Astronomy Outreach, Twitter and the RASC

How do you share your love of the night sky and astronomy adventures?  Thanks to the RASC, I have found myself with a Twitter addiction!  Unfortunately, I have many people in the club enabling  my minor infatuation, and a constant stream of  data to feed my habit.

My dependence is fed by a large community of like minded folks online, and by sometimes traveling large distances to get my fix, spending a lot of money in the meantime.  I cannot help it – the lure is too great.

I blame NASA.

In 2008, with a small group of Toronto Centre members (Phil Chow, Scott Masterton, Eric Briggs and Shawn Lee), I traveled to Florida to witness my first shuttle launch.  STS-122.  Initially  (in the interests of Can-con) the intention was to try to see STS-123 launch, with DEXTRE [1]  on board.   However, we were able to get tickets to 122, and off we went – and were able to see DEXTRE up close anyway, being packed up at the Kennedy Space Centre.  Its little robot body and appendages curled up for the ride to space.


(Dextre, at the Kennedy Space Centre)

There were so many wonderful moments during that trip, from getting out of Toronto in February, to seeing the upward plume of smoke that 7 humans rode upward into space.

I wanted to share those feelings, and in a way take the club along with us for the ride – Tweeting the experience seemed a good way to do it.  I was hooked!

In 2009, Julie Payette launched into space.  Alas because of the scrubs, I never saw it.  Even after flying down to Florida.  Twice. (First attempt with David Parfett, Terry Leeder and Angela Barbetta, second attempt with David Parfett, Ron McNaughton and his brother)  But a few of us did have a wonderful time, and got up close and personal to the pad.  All the while, I was tweeting the experiences every step of the way.  I think my blackberry was behind my back in this picture smiley


(Terry Leeder, Katrina Ince-Lum, Angela Barbetta and David Parfett at pad 39A at the Kennedy Space Centre)

In 2010 I decided to give myself another kick at the can – one more try to see a shuttle launch live.  This time I was going to try to see a night launch, STS-130 (with Phil Chow, Leslie Harvey and David Parfett). [2] Happily there was a happy ending to that trip [3] but again I felt I had the RASC and my Twitter followers along with me, as I was sharing the experience. 

For this past year, one particular highlight was seeing the final ever shuttle launch on July 8.  But if you were to guess from Florida, you’d be wrong.  I was a guest of the Canadian Space Agency, and was watching the final ever launch from Saint-Hubert Quebec.   At a get together with Twitter followers in the real world – a tweetup!  Meeting people I’d only ever spoken to online.
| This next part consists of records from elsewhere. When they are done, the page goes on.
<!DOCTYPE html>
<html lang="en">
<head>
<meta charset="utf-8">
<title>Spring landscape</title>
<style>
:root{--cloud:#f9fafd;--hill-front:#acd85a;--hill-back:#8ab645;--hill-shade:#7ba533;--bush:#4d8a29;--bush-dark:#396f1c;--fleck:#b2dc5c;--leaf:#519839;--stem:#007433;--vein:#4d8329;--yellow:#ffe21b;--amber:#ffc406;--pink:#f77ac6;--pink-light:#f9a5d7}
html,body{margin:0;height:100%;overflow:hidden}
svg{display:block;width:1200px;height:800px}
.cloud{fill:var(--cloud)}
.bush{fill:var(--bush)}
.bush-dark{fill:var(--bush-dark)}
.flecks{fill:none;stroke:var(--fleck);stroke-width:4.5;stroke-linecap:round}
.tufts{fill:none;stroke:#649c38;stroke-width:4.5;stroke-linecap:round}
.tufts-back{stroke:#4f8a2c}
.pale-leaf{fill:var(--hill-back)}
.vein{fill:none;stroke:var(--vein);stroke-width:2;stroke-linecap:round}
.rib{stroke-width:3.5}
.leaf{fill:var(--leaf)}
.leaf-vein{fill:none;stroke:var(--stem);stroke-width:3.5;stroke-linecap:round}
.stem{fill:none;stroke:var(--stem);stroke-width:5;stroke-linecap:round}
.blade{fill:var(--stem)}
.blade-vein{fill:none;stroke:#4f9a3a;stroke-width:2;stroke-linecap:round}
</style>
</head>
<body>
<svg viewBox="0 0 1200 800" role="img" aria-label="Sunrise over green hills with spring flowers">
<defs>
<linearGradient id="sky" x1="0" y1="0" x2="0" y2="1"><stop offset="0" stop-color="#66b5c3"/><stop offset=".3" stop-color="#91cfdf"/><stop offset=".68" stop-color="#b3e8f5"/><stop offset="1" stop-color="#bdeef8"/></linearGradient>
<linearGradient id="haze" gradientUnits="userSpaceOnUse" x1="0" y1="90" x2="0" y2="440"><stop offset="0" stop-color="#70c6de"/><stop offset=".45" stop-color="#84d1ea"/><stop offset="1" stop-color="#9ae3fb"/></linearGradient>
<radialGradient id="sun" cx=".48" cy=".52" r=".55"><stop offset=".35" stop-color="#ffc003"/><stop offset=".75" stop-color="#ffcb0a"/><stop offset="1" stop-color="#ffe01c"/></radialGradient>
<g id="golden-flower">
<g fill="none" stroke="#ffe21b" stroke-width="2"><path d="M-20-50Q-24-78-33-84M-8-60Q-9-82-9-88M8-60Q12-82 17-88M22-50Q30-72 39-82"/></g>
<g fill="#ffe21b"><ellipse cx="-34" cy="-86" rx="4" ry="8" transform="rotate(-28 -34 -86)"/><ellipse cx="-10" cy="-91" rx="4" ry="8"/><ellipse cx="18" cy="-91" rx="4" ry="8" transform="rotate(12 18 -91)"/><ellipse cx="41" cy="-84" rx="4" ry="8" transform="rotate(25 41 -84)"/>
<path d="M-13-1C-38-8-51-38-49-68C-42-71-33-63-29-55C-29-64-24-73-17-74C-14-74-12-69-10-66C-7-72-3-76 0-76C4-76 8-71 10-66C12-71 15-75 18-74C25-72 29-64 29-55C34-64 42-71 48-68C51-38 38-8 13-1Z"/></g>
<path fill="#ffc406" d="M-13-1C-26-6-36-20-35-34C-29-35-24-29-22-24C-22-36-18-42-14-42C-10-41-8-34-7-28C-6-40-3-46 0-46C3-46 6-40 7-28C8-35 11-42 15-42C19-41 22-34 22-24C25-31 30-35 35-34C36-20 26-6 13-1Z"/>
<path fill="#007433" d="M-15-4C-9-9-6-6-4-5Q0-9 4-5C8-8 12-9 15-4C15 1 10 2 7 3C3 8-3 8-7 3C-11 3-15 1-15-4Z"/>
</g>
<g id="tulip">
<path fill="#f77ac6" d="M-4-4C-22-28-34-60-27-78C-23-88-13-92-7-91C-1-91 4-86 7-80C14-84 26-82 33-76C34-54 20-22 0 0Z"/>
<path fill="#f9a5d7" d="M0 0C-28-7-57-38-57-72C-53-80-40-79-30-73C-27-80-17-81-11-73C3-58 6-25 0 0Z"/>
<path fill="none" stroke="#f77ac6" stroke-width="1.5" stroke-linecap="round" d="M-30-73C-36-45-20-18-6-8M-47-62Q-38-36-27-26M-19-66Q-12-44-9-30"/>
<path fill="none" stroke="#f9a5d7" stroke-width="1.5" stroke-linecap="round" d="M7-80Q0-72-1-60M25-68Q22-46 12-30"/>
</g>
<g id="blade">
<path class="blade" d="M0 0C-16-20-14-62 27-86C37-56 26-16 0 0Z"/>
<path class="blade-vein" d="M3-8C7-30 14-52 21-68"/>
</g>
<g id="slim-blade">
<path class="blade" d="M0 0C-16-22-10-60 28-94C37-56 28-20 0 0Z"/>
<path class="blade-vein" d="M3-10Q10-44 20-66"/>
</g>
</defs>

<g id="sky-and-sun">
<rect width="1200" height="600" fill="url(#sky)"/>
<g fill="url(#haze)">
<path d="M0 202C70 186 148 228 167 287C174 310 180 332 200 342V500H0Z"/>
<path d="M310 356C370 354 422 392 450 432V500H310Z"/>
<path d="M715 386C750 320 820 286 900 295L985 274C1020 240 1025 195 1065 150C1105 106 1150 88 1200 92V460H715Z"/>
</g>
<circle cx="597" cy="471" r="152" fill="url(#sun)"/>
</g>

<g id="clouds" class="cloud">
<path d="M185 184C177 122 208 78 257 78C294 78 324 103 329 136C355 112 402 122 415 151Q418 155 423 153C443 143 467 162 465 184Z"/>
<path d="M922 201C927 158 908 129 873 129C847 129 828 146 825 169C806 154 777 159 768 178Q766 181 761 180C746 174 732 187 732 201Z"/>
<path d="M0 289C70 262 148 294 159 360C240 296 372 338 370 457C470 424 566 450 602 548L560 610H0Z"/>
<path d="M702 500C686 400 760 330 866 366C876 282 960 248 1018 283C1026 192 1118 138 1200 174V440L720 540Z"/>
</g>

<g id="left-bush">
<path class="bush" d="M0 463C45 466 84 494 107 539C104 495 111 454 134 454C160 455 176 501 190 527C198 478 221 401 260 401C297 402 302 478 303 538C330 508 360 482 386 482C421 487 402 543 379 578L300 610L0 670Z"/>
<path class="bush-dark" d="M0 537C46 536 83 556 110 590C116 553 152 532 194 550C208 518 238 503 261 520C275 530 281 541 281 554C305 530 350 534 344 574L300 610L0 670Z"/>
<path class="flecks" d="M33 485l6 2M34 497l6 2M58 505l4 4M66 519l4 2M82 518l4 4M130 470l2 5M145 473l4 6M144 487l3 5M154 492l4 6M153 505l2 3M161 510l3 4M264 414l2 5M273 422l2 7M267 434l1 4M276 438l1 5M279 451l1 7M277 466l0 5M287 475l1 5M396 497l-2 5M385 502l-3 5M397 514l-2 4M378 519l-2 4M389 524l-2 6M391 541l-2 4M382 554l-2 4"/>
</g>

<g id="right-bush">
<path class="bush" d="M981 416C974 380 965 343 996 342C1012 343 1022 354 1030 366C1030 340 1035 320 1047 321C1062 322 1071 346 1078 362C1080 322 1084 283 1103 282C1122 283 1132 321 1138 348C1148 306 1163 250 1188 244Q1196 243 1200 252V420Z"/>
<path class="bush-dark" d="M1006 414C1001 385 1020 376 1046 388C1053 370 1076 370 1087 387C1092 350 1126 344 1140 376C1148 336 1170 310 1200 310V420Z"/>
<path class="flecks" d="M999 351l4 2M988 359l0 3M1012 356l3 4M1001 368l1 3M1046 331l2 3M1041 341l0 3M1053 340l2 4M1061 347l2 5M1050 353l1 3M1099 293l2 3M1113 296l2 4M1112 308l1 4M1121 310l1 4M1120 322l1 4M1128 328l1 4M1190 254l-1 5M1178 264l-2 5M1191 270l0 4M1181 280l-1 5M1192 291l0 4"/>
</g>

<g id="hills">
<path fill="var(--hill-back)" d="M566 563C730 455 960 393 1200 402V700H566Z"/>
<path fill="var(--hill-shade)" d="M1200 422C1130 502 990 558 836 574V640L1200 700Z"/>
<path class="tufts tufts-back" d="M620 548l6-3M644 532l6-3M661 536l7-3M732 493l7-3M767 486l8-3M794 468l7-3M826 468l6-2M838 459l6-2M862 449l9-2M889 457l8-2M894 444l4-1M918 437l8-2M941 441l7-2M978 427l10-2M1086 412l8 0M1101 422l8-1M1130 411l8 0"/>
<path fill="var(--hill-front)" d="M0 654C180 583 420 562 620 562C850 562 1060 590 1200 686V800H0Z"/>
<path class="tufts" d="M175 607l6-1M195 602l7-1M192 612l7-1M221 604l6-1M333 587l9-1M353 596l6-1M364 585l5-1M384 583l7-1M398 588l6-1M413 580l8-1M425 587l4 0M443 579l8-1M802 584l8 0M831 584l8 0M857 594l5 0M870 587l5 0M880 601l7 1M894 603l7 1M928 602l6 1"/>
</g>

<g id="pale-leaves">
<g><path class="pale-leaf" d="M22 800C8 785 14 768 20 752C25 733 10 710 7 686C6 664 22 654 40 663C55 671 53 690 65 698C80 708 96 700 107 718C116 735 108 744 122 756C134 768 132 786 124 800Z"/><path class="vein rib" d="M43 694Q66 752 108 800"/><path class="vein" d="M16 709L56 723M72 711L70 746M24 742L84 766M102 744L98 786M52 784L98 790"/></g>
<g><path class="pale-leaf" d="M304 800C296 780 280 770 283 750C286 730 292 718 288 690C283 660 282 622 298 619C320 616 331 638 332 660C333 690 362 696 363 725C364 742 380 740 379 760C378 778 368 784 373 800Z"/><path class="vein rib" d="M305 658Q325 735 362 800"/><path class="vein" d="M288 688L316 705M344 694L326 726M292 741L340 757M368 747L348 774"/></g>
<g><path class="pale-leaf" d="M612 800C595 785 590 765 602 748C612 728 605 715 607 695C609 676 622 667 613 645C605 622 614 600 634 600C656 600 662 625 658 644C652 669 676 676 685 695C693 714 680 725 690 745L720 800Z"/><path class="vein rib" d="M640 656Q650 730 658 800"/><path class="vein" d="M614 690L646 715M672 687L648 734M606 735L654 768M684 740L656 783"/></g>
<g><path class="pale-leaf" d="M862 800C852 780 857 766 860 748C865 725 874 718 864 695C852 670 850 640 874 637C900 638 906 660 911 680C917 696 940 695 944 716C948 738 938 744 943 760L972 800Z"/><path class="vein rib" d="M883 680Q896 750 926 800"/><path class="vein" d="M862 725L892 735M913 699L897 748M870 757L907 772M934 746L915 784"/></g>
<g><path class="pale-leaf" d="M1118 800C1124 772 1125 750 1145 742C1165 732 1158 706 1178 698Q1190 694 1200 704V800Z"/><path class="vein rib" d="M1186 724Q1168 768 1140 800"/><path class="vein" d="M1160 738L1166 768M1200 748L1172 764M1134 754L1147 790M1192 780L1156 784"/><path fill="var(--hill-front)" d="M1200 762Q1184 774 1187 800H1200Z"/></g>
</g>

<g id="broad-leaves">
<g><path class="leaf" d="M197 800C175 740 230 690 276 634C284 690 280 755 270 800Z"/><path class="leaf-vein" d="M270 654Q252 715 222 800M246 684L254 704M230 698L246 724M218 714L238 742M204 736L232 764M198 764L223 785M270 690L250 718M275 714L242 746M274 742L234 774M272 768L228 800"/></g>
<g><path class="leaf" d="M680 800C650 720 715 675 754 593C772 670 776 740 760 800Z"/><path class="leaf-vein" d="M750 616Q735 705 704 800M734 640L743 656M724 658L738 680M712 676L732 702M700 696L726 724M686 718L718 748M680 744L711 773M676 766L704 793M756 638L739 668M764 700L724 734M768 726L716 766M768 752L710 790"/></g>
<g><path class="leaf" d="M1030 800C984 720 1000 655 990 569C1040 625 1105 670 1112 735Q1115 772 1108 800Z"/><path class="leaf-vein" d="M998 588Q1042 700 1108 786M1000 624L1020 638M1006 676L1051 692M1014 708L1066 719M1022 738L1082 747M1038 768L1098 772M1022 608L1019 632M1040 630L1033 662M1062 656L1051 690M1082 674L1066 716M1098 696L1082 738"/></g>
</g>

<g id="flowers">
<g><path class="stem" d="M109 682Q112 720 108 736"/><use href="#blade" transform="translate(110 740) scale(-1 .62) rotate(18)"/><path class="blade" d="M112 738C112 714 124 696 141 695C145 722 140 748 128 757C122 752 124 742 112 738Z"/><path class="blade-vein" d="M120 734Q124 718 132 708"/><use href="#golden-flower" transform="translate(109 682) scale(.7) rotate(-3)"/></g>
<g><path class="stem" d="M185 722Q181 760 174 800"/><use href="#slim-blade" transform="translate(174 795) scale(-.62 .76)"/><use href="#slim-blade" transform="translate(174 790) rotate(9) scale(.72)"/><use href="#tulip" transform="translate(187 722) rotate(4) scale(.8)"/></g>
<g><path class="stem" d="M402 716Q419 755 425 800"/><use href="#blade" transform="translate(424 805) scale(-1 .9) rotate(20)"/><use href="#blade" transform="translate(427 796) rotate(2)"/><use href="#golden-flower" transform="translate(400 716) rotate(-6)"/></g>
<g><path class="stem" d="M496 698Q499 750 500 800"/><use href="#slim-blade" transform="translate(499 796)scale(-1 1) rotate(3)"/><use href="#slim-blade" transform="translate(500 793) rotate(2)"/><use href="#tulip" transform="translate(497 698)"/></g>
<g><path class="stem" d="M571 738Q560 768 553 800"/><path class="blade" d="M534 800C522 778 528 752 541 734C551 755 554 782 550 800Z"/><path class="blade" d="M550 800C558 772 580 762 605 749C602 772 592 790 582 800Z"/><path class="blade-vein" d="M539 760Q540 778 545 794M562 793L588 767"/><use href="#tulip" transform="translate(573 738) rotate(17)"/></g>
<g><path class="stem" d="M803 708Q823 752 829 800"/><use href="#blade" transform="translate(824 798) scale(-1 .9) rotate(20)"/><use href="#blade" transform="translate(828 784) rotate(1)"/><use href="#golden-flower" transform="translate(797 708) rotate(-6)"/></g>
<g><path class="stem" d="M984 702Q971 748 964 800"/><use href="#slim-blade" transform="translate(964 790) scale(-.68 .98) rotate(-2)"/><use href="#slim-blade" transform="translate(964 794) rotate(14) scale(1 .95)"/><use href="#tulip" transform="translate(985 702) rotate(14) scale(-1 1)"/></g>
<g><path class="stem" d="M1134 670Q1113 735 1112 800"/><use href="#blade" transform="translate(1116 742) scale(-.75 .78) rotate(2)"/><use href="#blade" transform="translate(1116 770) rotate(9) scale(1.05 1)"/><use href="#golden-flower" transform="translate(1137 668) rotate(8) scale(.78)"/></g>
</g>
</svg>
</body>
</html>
I was lucky to have Patrice Scattolin as my guest, and to be in a wonderful location for the final launch.  If I could not be in Florida, then Montreal would be the second best place to be for me.  We met David St. Jaques [4] and Jeremy Hansen [5], Canada’s newest astronauts.


(At the Canadian Space Agency, David St. Jacques and Jeremy Hansen)

What a thrill to be part of that with the whole Canadian Space Agency family.  Through the terminal countdown we sat, the suspense building.  The weather looked marginal – would Cathy Winters call it “green”?  At  T-31 seconds the launch countdown stopped due to a glitch and we thought it would scrub.  However it was determined  that the gaseous Oxygen Vent Arm had properly retracted after all and the flight went ahead – what a way to end shuttle launches – with a problem that had never happened before, and that will never happen again. [6]

I also tweet about astronomical events and observing closer to home, (which are often time sensitive)  be it from my backyard, Toronto Centre solar observing sessions, the Toronto Centre’s observatory in Collingwood, and the David Dunlap Observatory, which is operated by Toronto Centre volunteers [7]

Most of my Twitter followers are not RASC members – it is a great way to share astronomical information and inform all of the great work that RASC volunteers do, and can be a great tool to recruit new members.  Mostly I just tweet because it is fun.

The RASC has a couple of noteworthy Twitter feeds.!/RASC_LPA

Even though astronomy can be a solitary hobby, sharing adventures can be fun.  I advise members to search out opportunities near them.  I have made some wonderful friends through the RASC.

The immediacy and community of Twitter is something that is well suited to public outreach.  I look forward to continuing to share my astro-adventures.  Stay tuned!

Katrina Ince-Lum, Toronto Centre